REQUIREMENT.
Copy out every line of the listing in which "size" appears.

==========

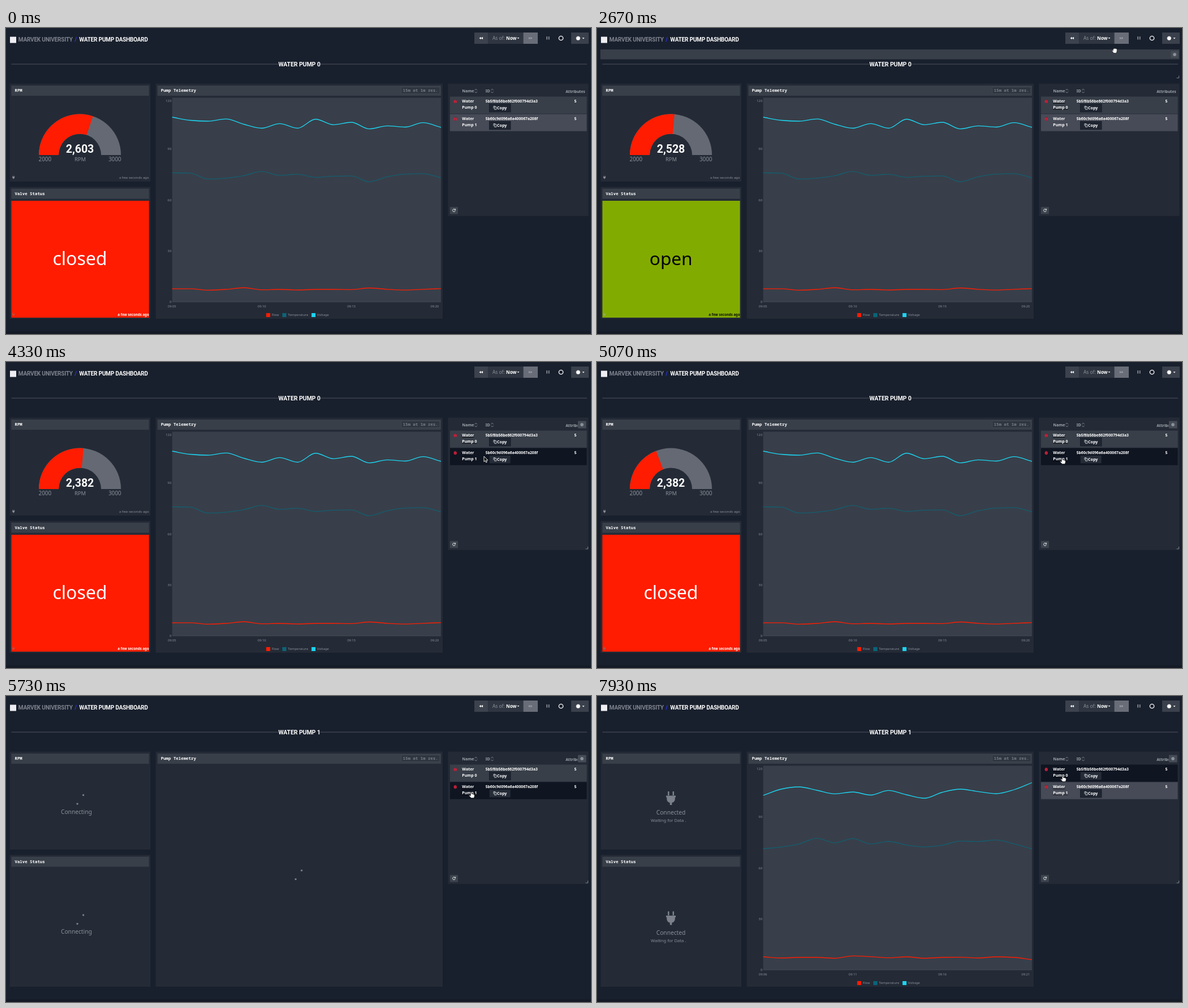
These frames come from a looping animation (1033x542 px, 8 s). An HTML page:

```html
<!DOCTYPE html>
<html lang="en">
<head>
<meta charset="utf-8">
<title>Water pump dashboard</title>
<style>
html, body { margin: 0; width: 100%; height: 100%; overflow: hidden; background: #19202d; }
svg { display: block; width: 1033px; height: 542px; font-family: "Noto Sans", "Open Sans", sans-serif; }
text { white-space: pre; }
.mono { font-family: "Noto Sans Mono", "DejaVu Sans Mono", monospace; font-weight: 600; }
.head { font-family: Roboto, "Open Sans", sans-serif; font-weight: 700; font-stretch: 75%; }
.b { font-weight: 600; }
.m { text-anchor: middle; }
.e { text-anchor: end; }
</style>
</head>
<body>
<svg id="stage" viewBox="0 0 1033 542"></svg>
<script>
const LOOP = 8000;
const OPEN = 1200, CLOSE = 4330, FOCUS = 2450, CLICK = 5390, CHART = 6000, ONLINE = 7150;
const RED = '#ff1c00', GREEN = '#82ab00', CYAN = '#1cd5f2', TEAL = '#0b6478';
const GREY = '#8b909a', WHITE = '#fff', PANEL = '#242b36', BAR = '#383f49';

const rect = (x, y, w, h, fill, more = '') =>
  `<rect x="${x}" y="${y}" width="${w}" height="${h}" fill="${fill}" ${more}/>`;
const text = (x, y, size, str, fill = WHITE, cls = '', more = '') =>
  `<text x="${x}" y="${y}" font-size="${size}" fill="${fill}" class="${cls}" ${more}>${str}</text>`;
const path = (d, fill, more = '') => `<path d="${d}" fill="${fill}" ${more}/>`;
const group = (id, body, more = '') => `<g id="${id}" ${more}>${body}</g>`;
const at = (x, y, s, body) => `<g transform="translate(${x} ${y}) scale(${s})">${body}</g>`;

const plug = fill => path('M-5.5-12v7h2.5v-7zM3-12v7h2.5v-7zM-8.5-4.5h17v3h-1.2v3a7 7 0 0 1-5.5 6.5v4h-3.6v-4a7 7 0 0 1-5.5-6.5v-3h-1.2z', fill);

function gear(x, y, r, fill) {
  let teeth = '';
  for (let i = 0; i < 4; i++)
    teeth += rect(-r * .25, -r, r * .5, r * 2, fill, `transform="rotate(${i * 45})"`);
  return at(x, y, 1, teeth + `<circle r="${r * .56}" fill="none" stroke="${fill}" stroke-width="${r * .45}"/>`);
}

const panel = (x, y, w, h) => rect(x, y, w, h, PANEL);
const titleBar = (x, y, w, str) => rect(x, y, w, 18, BAR) + text(x + 6, y + 11.3, 7.4, str, WHITE, 'mono');

// Smooth curve through evenly spaced values, without overshoot.
function curve(ys) {
  const step = 474.5 / 15, n = ys.length;
  const slope = i => ys[i + 1] - ys[i];
  const tan = i => {
    if (i === 0) return slope(0);
    if (i === n - 1) return slope(n - 2);
    const a = slope(i - 1), b = slope(i);
    return a * b <= 0 ? 0 : Math.sign(a) * Math.min(Math.abs(a), Math.abs(b), Math.abs(a + b) / 4) * 2;
  };
  let d = `M293.5 ${ys[0]}`;
  for (let i = 0; i < n - 1; i++) {
    const x = 293.5 + i * step;
    d += `C${x + step / 3} ${ys[i] + tan(i) / 3} ${x + step * 2 / 3} ${ys[i + 1] - tan(i + 1) / 3} ${x + step} ${ys[i + 1]}`;
  }
  return d;
}

const pumps = [
  {
    first: 5,
    volt: [158, 163.5, 165, 161.2, 170.5, 177.5, 169.3, 177.5, 161.5, 171.3, 167, 178.7, 173.3, 175.5, 167.7, 176],
    temp: [256.5, 257, 267.5, 266, 261.5, 254, 261, 259, 264.5, 262.5, 262, 272.3, 263.5, 258.7, 258, 265.3],
    flow: [462, 461.8, 464.3, 463, 460, 463.6, 463, 464, 463, 463, 463.4, 460.5, 462.8, 464.2, 462.8, 461.6]
  },
  {
    first: 6,
    volt: [176, 165, 161, 167, 173.4, 170, 175.5, 167.3, 175, 181, 170.5, 165, 169.3, 173, 166, 153.5],
    temp: [270.6, 267.5, 262, 252, 260, 252.5, 262, 257.6, 264, 267.3, 264.3, 257, 257.8, 255, 262, 270.6],
    flow: [462, 464, 463, 463, 464.5, 460.4, 461.7, 463.7, 462, 464.5, 463, 462.7, 464, 462, 463, 467]
  }
];

const line = (ys, stroke, w) => path(curve(ys), 'none', `stroke="${stroke}" stroke-width="${w}"`);

function series(p, i) {
  const ticks = [293, 451.7, 609.8, 757].map((x, k) =>
    text(x, 494.5, 5.8, '09:' + String(p.first + k * 5).padStart(2, '0'), GREY, 'm')).join('');
  return group('pump' + i, line(p.volt, CYAN, 1.3) + line(p.temp, TEAL, 1.1) + line(p.flow, RED, 1.3) + ticks);
}

function chart() {
  const labels = [[120, 131], [90, 216], [60, 306.5], [30, 396.7], [0, 487.2]]
    .map(([v, y]) => text(292, y, 5.8, v, GREY, 'e')).join('');
  const legend = [[459.5, 'Flow', RED], [488, 'Temperature', TEAL], [539.5, 'Voltage', CYAN]]
    .map(([x, s, c]) => rect(x, 505, 7, 7, c) + text(x + 9.8, 510.2, 5.9, s, GREY)).join('');
  return rect(293.5, 123.5, 474.5, 361.5, '#383f4a') + labels + legend +
    path('M293.5 485H768', 'none', 'stroke="#4a515b" stroke-width=".8"') + pumps.map(series).join('');
}

function row(i, id) {
  const y = 121.5 + i * 31;
  return rect(784, y, 241.5, 30.2, BAR, `id="row${i}"`) +
    at(793.3, y + 9, .4, `<ellipse rx="6.5" ry="8" cy="-1" fill="#d3203a"/>` +
      path('M-3-10v6M3-10v6M0-1v9', 'none', 'stroke="#5d2130" stroke-width="2"')) +
    group('link' + i, text(805.3, y + 10.7, 7, 'Water') + text(805.3, y + 21.2, 7, 'Pump ' + i), 'class="b"') +
    text(846.7, y + 10.7, 6.75, id, WHITE, 'b') +
    rect(853.5, y + 13, 37.5, 14.3, '#1f2632', `id="copy${i}" stroke="#141a25" stroke-width=".8"`) +
    path(`M862.7 ${y + 18.2}h3.2v4.6h-3.2zM861 ${y + 17}v4M861 ${y + 17}h3`, 'none', 'stroke="#fff" stroke-width=".7"') +
    text(867, y + 22.7, 7.1, 'Copy', WHITE, 'b') +
    text(1005.5, y + 10.7, 6.8, '5', WHITE, 'b m');
}

const sorter = x => path(`M${x - 2.3} 110.3l2.3-2.3 2.3 2.3M${x - 2.3} 112.7l2.3 2.3 2.3-2.3`, 'none', `stroke="${GREY}" stroke-width=".9"`);
const corner = (id, x, y) => group(id, path(`M${x} ${y}v-4M${x} ${y}h-4`, 'none', 'stroke="#7d828c" stroke-width="1"'));
const rewind = (x, fill, dir) => at(x, 18, dir, path('M0-2.3v4.6l-3.2-2.3zM3.3-2.3v4.6l-3.2-2.3z', fill));
const ago = (y, fill, cls) => text(252.5, y, 6.1, 'a few seconds ago', fill, cls + ' e');
const cubes = (x, y) => at(x, y, 1, rect(-2.6, -2.6, 5.2, 5.2, '#7b808a', 'class="cube"').repeat(2));

const waiting = y =>
  `<g class="linking">${cubes(123.5, y)}${text(97, y + 33.3, 10.2, 'Connecting', GREY, 'dots')}</g>` +
  `<g class="linked">${at(130.5, y + 5.5, 1, plug('#7b808a'))}${text(130.5, y + 34.5, 10.2, 'Connected', GREY, 'm')}` +
  `${text(95, y + 47.8, 7.6, 'Waiting for Data', GREY, 'dots')}</g>`;

const hand = path('M-1.8-4.2c1-.6 1.7 0 1.9.8l.7 1.8c.5-.5 1.2-.4 1.5.1.6-.4 1.2-.2 1.5.4.7-.2 1.2.2 1.3 1 .2 2.200-.2 4-1.500 5.300h-4.300l-3.700-3.600c-.6-.9.5-1.700 1.300-1.100l1.100.7z',
  WHITE, 'stroke="#15171c" stroke-width=".8"');
const grab = path('M-3.600-1.800c.2-1 1.200-.9 1.500-.2l-.3-1.300c.2-1.100 1.400-1 1.700-.1.2-1.200 1.500-1.200 1.700 0 .4-.8 1.500-.6 1.600.3.700-.5 1.400 0 1.400.8 0 2.800-.2 4.800-1.700 6.600h-3.900l-3.100-3.500c-.7-1 .5-1.700 1.300-1l.6.5z',
  WHITE, 'stroke="#15171c" stroke-width=".7"');
const arrow = path('M0 0v9.600l2.200-2 1.500 3.400 1.700-.8-1.500-3.200h3z', '#0a0a0c', 'stroke="#fff" stroke-width=".9"');

document.getElementById('stage').innerHTML =
  rect(0, 0, 1033, 542, '#19202d') + rect(0, 537.5, 1033, 4.5, '#141a26') +
  // top bar
  rect(7, 15.500, 11, 11, '#eeeef2') +
  text(21.800, 24.300, 10, 'MARVEK UNIVERSITY<tspan fill="#2a35ff" dx="3.500">/</tspan><tspan fill="#fff" dx="4.500">WATER PUMP DASHBOARD</tspan>', '#7f848f', 'head', 'letter-spacing="-.2"') +
  rect(827, 8, 24.500, 20, '#3c434e') + rect(851.500, 8, 62, 20, '#2f3641') + rect(913.500, 8, 25.500, 20, '#696d78') +
  rewind(838.800, WHITE, 1) + rewind(926.300, '#989ca5', -1) +
  text(859, 20.800, 8.300, 'As of:', GREY) + text(883, 20.800, 8.200, 'Now', WHITE, 'b') + path('M902.500 16.900h4l-2 2.200z', WHITE) +
  rect(954.300, 15, 1.700, 5.500, '#8b909a') + rect(957.800, 15, 1.700, 5.500, '#8b909a') +
  '<circle cx="980" cy="18" r="3.700" fill="none" stroke="#fff" stroke-width="1.300"/>' +
  rect(998, 8, 31, 20, '#3a414c') + gear(1010.300, 18.200, 3.700, WHITE) + path('M1017.500 17.200h4l-2 2.200z', WHITE) +
  // section title
  group('strip', rect(6, 38, 1022.500, 17.500, BAR) + rect(1013.500, 41, 13, 12, '#454c56') + gear(1020, 47, 3, GREY) + corner('c1', 1027.500, 88.500)) +
  path('M9.500 64H482M554 64H1026', 'none', 'stroke="#4c535d" stroke-width="1"') +
  text(518, 67.700, 10.500, '', WHITE, 'head m', 'id="title" letter-spacing="-.1"') +
  // gauge
  panel(6.500, 98.500, 248.500, 173.500) + titleBar(9.500, 102, 243, 'RPM') +
  group('gauge',
    path('M58 225a72.500 72.500 0 0 1 145 0h-35a37.500 37.500 0 0 0-75 0z', '#656973') + path('', RED, 'id="arc"') +
    text(130.500, 221.300, 19.500, '', WHITE, 'head m', 'id="rpm"') +
    text(57.500, 236, 9.900, '2000', GREY) + text(131, 236, 9.400, 'RPM', GREY, 'm') + text(203.500, 236, 9.900, '3000', GREY, 'e') +
    at(13.200, 264.500, .26, plug(GREY)) + ago(266.800, GREY, '')) +
  // valve
  panel(6.500, 281.500, 248.500, 233.500) + titleBar(9.500, 284.500, 243, 'Valve Status') +
  group('shut', rect(9.500, 306, 243, 207, RED) + text(130.500, 420, 32, 'closed', WHITE, 'm') +
    at(13.200, 507.300, .26, plug('#a8594f')) + ago(509.800, WHITE, 'b')) +
  group('open', rect(9.500, 306, 243, 207, GREEN) + text(130.700, 420, 31.500, 'open', '#000', 'm') +
    at(13.200, 507.300, .26, plug('#97b04a')) + ago(509.800, '#0c1000', 'b')) +
  group('wait', waiting(175.500) + waiting(388)) +
  // telemetry
  panel(264.500, 98.500, 506.500, 416.500) + titleBar(267.500, 102, 500.500, 'Pump Telemetry') +
  rect(698, 104.500, 68, 12, '#2f3640', 'stroke="#4a515b" stroke-width=".6"') +
  text(700.800, 113.300, 7.400, '15m at 1m res.', '#777c86', 'mono') +
  group('chart', chart()) + group('loading', cubes(509, 309)) +
  // device list
  panel(780.500, 98.500, 248, 234.500) +
  text(805.500, 114, 7, 'Name', '#a0a4ac', 'b') + sorter(829.800) + text(846.800, 114, 7, 'ID', '#a0a4ac', 'b') + sorter(858.500) +
  text(1022.500, 114.500, 6.700, 'Attributes', '#a0a4ac', 'b e') +
  row(0, '5b5f8b56be662f000794d3a3') + row(1, '5b60c9d096a6a400067a208f') +
  rect(784, 317, 14, 12.500, '#3d444e') +
  path('M793 321.600a2.400 2.400 0 1 0 .4 2M793.600 320.200v2h-2', 'none', 'stroke="#fff" stroke-width=".9"') +
  group('tools', rect(1009.500, 98.500, 19, 22, PANEL) + rect(1010, 104.500, 14.500, 13, '#454c56') + gear(1017, 111, 3, GREY) + corner('c2', 1027.500, 331)) +
  group('cursor', group('arrow', arrow) + group('hand', hand, 'transform="translate(1.200 3.500)"') + group('grab', grab));

const $ = id => document.getElementById(id);
const all = cls => [...document.querySelectorAll('.' + cls)];
const show = (el, on) => el.style.display = on ? '' : 'none';
const parts = { cubes: all('cube'), dots: all('dots'), linking: all('linking'), linked: all('linked') };
parts.dots.forEach(el => el.dataset.base = el.textContent);

const clamp = v => Math.max(0, Math.min(1, v));
const ease = p => p * p * (3 - 2 * p);

// time, x, y of the pointer
const track = [
  [1330, 866, 100], [1600, 869, 29], [1870, 890, 4], [2480, 900, 4], [2700, 915, 42],
  [3300, 931, 44], [3640, 931, 44], [4200, 846, 164], [4330, 844, 167], [4850, 821, 172],
  [5950, 821, 172], [6470, 837, 149], [7100, 838, 146], [7650, 835, 145], [7870, 822, 143]
];

function pointer(t) {
  let i = 0;
  while (i < track.length - 2 && t > track[i + 1][0]) i++;
  const [ta, xa, ya] = track[i], [tb, xb, yb] = track[i + 1];
  const k = ease(clamp((t - ta) / (tb - ta)));
  return [xa + (xb - xa) * k, ya + (yb - ya) * k];
}

// Two squares wander round the corners of a larger square.
function wander(el, t, shift) {
  const p = (((t - CLICK - 5) / 1800 + shift) % 1 + 1) % 1 * 4;
  const leg = Math.floor(p), k = ease(p - leg), side = 15.5;
  const x = [k, 1, 1 - k, 0][leg] * side, y = [0, k, 1, 1 - k][leg] * side;
  const size = leg % 2 ? .5 + k / 2 : 1 - k / 2;
  el.setAttribute('transform', `translate(${x} ${y}) rotate(${-90 * (leg + k)}) scale(${size})`);
}

function arc(value) {
  const a = Math.PI * (value - 2000) / 1000, c = Math.cos(a), s = Math.sin(a);
  const p = r => `${130.5 - r * c} ${225 - r * s}`;
  return `M58 225A72.5 72.5 0 0 1 ${p(72.5)}L${p(37.5)}A37.5 37.5 0 0 0 93 225z`;
}

function draw(t) {
  const live = t < CLICK, open = t >= OPEN && t < CLOSE, online = t >= ONLINE;
  const turn = from => ease(clamp((t - from) / 400));

  show($('gauge'), live);
  show($('open'), live && open);
  show($('shut'), live && !open);
  show($('wait'), !live);
  show($('loading'), !live && t < CHART);
  show($('chart'), live || t >= CHART);
  show($('pump0'), live);
  show($('pump1'), !live);
  $('title').textContent = 'WATER PUMP ' + (live ? 0 : 1);
  $('rpm').textContent = t < OPEN ? '2,603' : t < CLOSE ? '2,528' : '2,382';
  $('arc').setAttribute('d', arc(2603 - 75 * turn(OPEN) - 146 * turn(CLOSE)));

  parts.linking.forEach(el => show(el, !online));
  parts.linked.forEach(el => show(el, online));
  const count = Math.floor(Math.max(0, t - (online ? ONLINE : CLICK)) / 500) % 4;
  parts.dots.forEach(el => el.textContent = el.dataset.base + (count ? ' ' + '.'.repeat(count) : ''));
  parts.cubes.forEach((el, i) => wander(el, t, i % 2 / 2));

  const [x, y] = pointer(t), active = t > FOCUS;
  const strip = active && y > 38 && y < 92, list = active && y > 98;
  const over = !list || y < 121.5 ? -1 : t > 6530 || (y < 152 && t < 5000) ? 0 : 1;
  const link = over >= 0 && x < 831;
  const focus = !active ? -1 : live ? 0 : 1;
  show($('strip'), strip);
  show($('tools'), list);
  [0, 1].forEach(i => {
    $('row' + i).setAttribute('fill', over === i ? '#0f1521' : i ? '#474b57' : '#383f49');
    $('copy' + i).setAttribute('fill', over === i ? '#252c38' : '#1f2632');
    $('link' + i).style.textDecoration = focus === i || (link && over === i) ? 'underline' : 'none';
  });

  const grabbing = strip && y < 56;
  show($('cursor'), t >= track[0][0]);
  $('cursor').setAttribute('transform', `translate(${x} ${y})`);
  show($('hand'), link);
  show($('grab'), grabbing);
  show($('arrow'), !link && !grabbing);
}

const start = performance.now();
function tick() {
  draw((performance.now() - start) % LOOP);
  requestAnimationFrame(tick);
}
tick();
</script>
</body>
</html>
```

==========

WRITTEN ANSWER.
const text = (x, y, size, str, fill = WHITE, cls = '', more = '') =>
  `<text x="${x}" y="${y}" font-size="${size}" fill="${fill}" class="${cls}" ${more}>${str}</text>`;
  const size = leg % 2 ? .5 + k / 2 : 1 - k / 2;
  el.setAttribute('transform', `translate(${x} ${y}) rotate(${-90 * (leg + k)}) scale(${size})`);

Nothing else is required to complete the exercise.